For RNase Sa, we were able to increase the Tm by 28°C by making eight mutations. Two general methods were used that can be applied to other proteins. One is to improve electrostatic interactions on the protein, and this is best done using the approaches developed by the Makhatadze laboratory.52 The second is to reduce the conformational entropy of the denatured state by adding proline residues in β-turns and at other locations in proteins. This approach was pioneered by the Suzuki laboratory,53 and the general strategy has been described.15 This method can even be used to stabilize proteins from hyperthermophiles.54 We were fortunate to have a single mutation (D79F) that increased the Tm by 10°C and the stability by 3 kcal/mol, in part by lowering ΔCp through the formation of structure in the denatured state.
Materials and Methods
All buffers and chemicals were of reagent grade. Urea was from Amresco or Nacalai Tesque (Kyoto, Japan) and GuHCl was from MP Biomedicals or ICN Biomedicals. Both were used without further purification. The plasmids for RNase Sa and the variants were derived from the pEH100 plasmid previously described.55 The expression host was E. coli strain C41 (DE3). Oligonucleotide primers for mutagenesis were from Integrated DNA Technologies (Coralville, IA). Site-directed mutagenesis was performed with a QuikChange™ Site-Directed Mutagenesis Kit from Stratagene (La Jolla, CA). Mutant plasmids were sequenced by the Gene Technologies Laboratory, Texas A&M University, and the integrity of each gene was confirmed through the sequence.
RNase Sa, and the stabilized variants were expressed and purified as described previously,55 with slight modifications. Because of the increased stability of the 7S and 8S variants, a mutation (H85Q) was introduced into their active sites to decrease RNase activity and thus increase expression. It was shown previously that this mutation does not change the stability of RNase Sa.56 The variants were expressed using the Studier autoinduction procedure.57, 58

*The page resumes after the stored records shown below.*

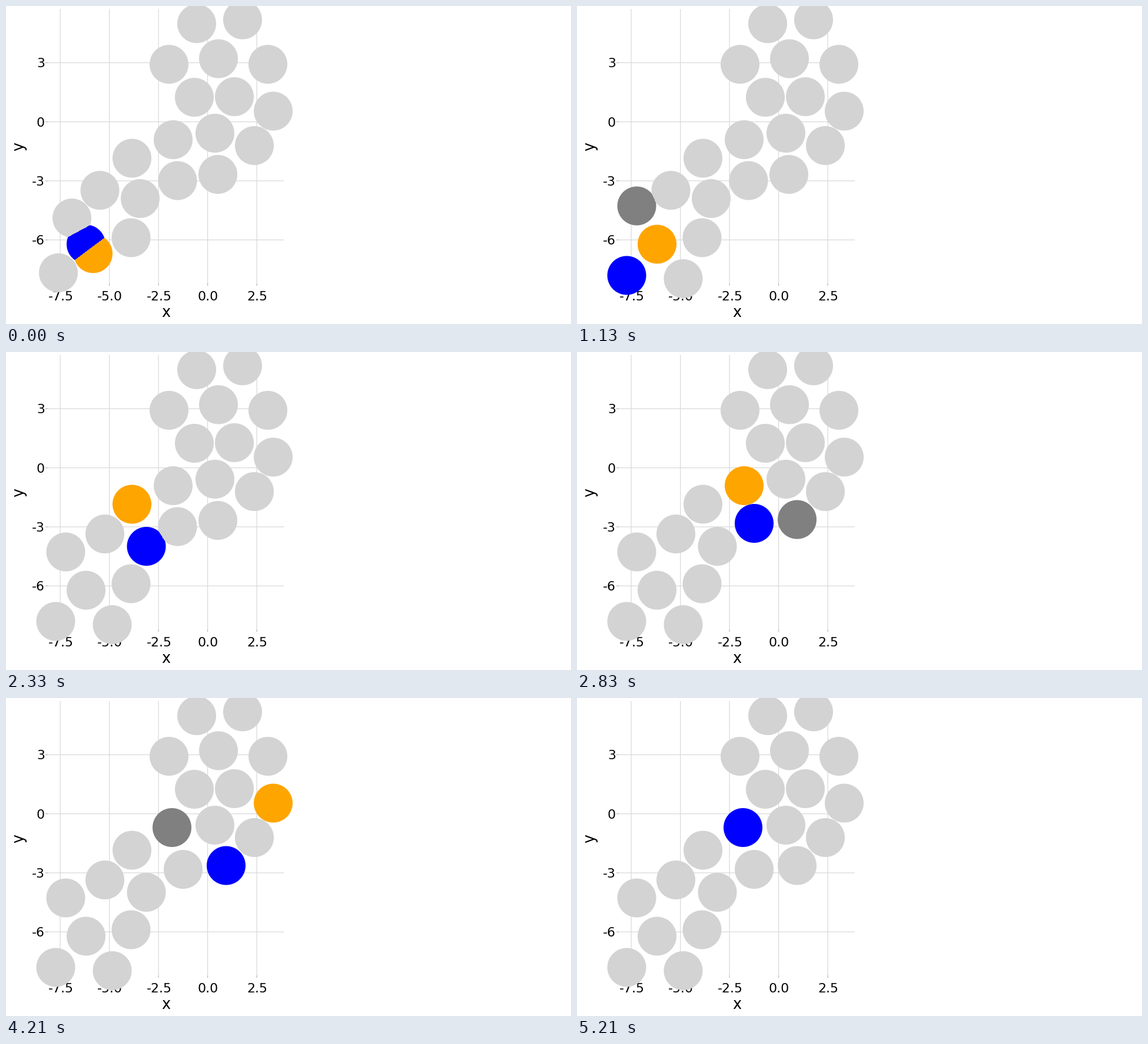
A matplotlib script for the animation above (5250 ms loop, 960x540 px).

```python
import numpy as np
import matplotlib.pyplot as plt
from matplotlib.animation import FuncAnimation

W, H, DPI = 960, 540, 100
PX = 72 / DPI
LOOP_MS = 5250
R, SPAN = 33, 500

LIGHT, DARK = (211, 211, 211), (128, 128, 128)
BLUE, ORANGE = (0, 0, 255), (255, 165, 0)

# Cell centres in pixels
START = dict(
    A=(324, 30), B=(402, 23.5), C=(277, 99), D=(361, 89.5), E=(445, 99),
    F=(320, 155), G=(388, 154), H=(454, 178.5), I=(355, 216), J=(422, 237),
    K=(284, 227), L=(360, 286), M=(291.5, 296.5), N=(228, 327),
    O=(159.5, 313), P=(214, 258.5), Q=(112, 360), R=(212.5, 393.5),
    S=(136, 404.5), T=(89, 453), U=(148, 420.5))
NAMES = list(START)

# Pushed cell: (pushing cell, place after the push)
PUSHES = dict(
    U=('S', (180.5, 463)), T=('S', (84.5, 457.5)), Q=('S', (101.5, 339.5)),
    O=('Q', (168, 309)), N=('O', (238.5, 330)), M=('N', (301, 291)),
    L=('M', (374, 284.5)), K=('M', (282, 220)))

# Active cell and the order of its checks; a dot is a pause
VISITS = [
    ('S', 'UTQRONMLPKI.'), ('U', 'PRNMOQST..'), ('T', '.UQROSNMP.'),
    ('Q', '.USRONMPTKIL'), ('O', 'PNTSRMKILQU.'), ('N', 'POMKILRSQU.'),
    ('M', 'LKIJHNOPRSBAUTQCEDGF'), ('L', 'ABDFGCEMKNIJUTHPRS'),
    ('K', 'FMIPLNJGCDEUTSOQRHAB.')]


def relax():
    """List the steps as (places, active, checked, waiting)."""
    pos, waiting, steps = dict(START), set(), []
    for active, order in VISITS:
        waiting.discard(active)
        for other in order:
            steps.append((tuple(pos.values()), active, other, set(waiting)))
            pusher, place = PUSHES.get(other, (None, None))
            if pusher == active:
                pos[other] = place
                waiting.add(other)
    return steps


yy, xx = np.mgrid[0:H, 0:SPAN] + 0.5
regions = {}


def region(places):
    """Nearest cell and coverage for every pixel."""
    if places not in regions:
        best = np.full((H, SPAN), 1e9)
        owner = np.zeros((H, SPAN), int)
        for k, (x, y) in enumerate(places):
            d = np.hypot(xx - x, yy - y)
            near = d < best
            best[near], owner[near] = d[near], k
        regions[places] = owner, np.clip(R + 0.5 - best, 0, 1)
    return regions[places]


def paint(step):
    places, active, other, waiting = step
    owner, cover = region(places)
    colors = np.array([BLUE if n == active else ORANGE if n == other
                       else DARK if n in waiting else LIGHT for n in NAMES])
    rgba = np.empty((H, SPAN, 4), np.uint8)
    rgba[..., :3] = colors[owner]
    rgba[..., 3] = np.round(255 * cover)
    return rgba


plt.rcParams['font.family'] = 'DejaVu Sans'
fig = plt.figure(figsize=(W / DPI, H / DPI), dpi=DPI, facecolor='white')
ax = fig.add_axes([0, 0, 1, 1])
ax.axis('off')


def line(xs, ys, color):
    ax.plot(xs, ys, color=color, lw=1.2 * PX, solid_capstyle='butt',
            snap=False, zorder=1)


def label(x, y, text, size, **kw):
    ax.text(x, y, text, fontsize=size * PX, va='baseline', color='black',
            zorder=2, **kw)


GRID, TICK = '#d8d8d8', '#b4b4b4'
for v in (-7.5, -5.0, -2.5, 0.0, 2.5):
    x = 342.6 + 33.4 * v
    line([x, x], [5, 471], GRID)
    line([x, x], [471, 475], TICK)
    label(x + 0.8, 500, f'{v:.1f}', 22, ha='center')
for v in (3, 0, -3, -6):
    y = 196.6 - 33.43 * v
    line([71, 472], [y, y], GRID)
    line([67, 71], [y, y], TICK)
    label(66, y + 8, str(v), 22, ha='right')
label(271.5, 528, 'x', 25.5, ha='center')
label(29.5, 238, 'y', 25.5, ha='center', rotation=90, rotation_mode='anchor')

steps = relax()
FRAMES = 2 * len(steps)
cells = ax.imshow(paint(steps[0]), extent=(0, SPAN, H, 0), aspect='auto',
                  interpolation='nearest', zorder=3)
ax.set_xlim(0, W)
ax.set_ylim(H, 0)


def update(i):
    # Two frames per step, rounded to the nearest step
    cells.set_data(paint(steps[min((i + 1) // 2, len(steps) - 1)]))
    return [cells]


anim = FuncAnimation(fig, update, frames=FRAMES, interval=LOOP_MS / FRAMES,
                     repeat=True, repeat_delay=0)
plt.show()
```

Urea and thermal denaturation curves were determined using either an AVIV 62DS or 202SF spectropolarimeter (Aviv Instruments, Lakewood, NJ) to follow unfolding. These methods for RNase Sa have been described previously.10 The analysis of urea and thermal denaturation curves assumed a two-state unfolding model and was performed as described elsewhere.22 The data were analyzed using Microcal Orgin 7.0 (Microcal Software, Northhampton, MA).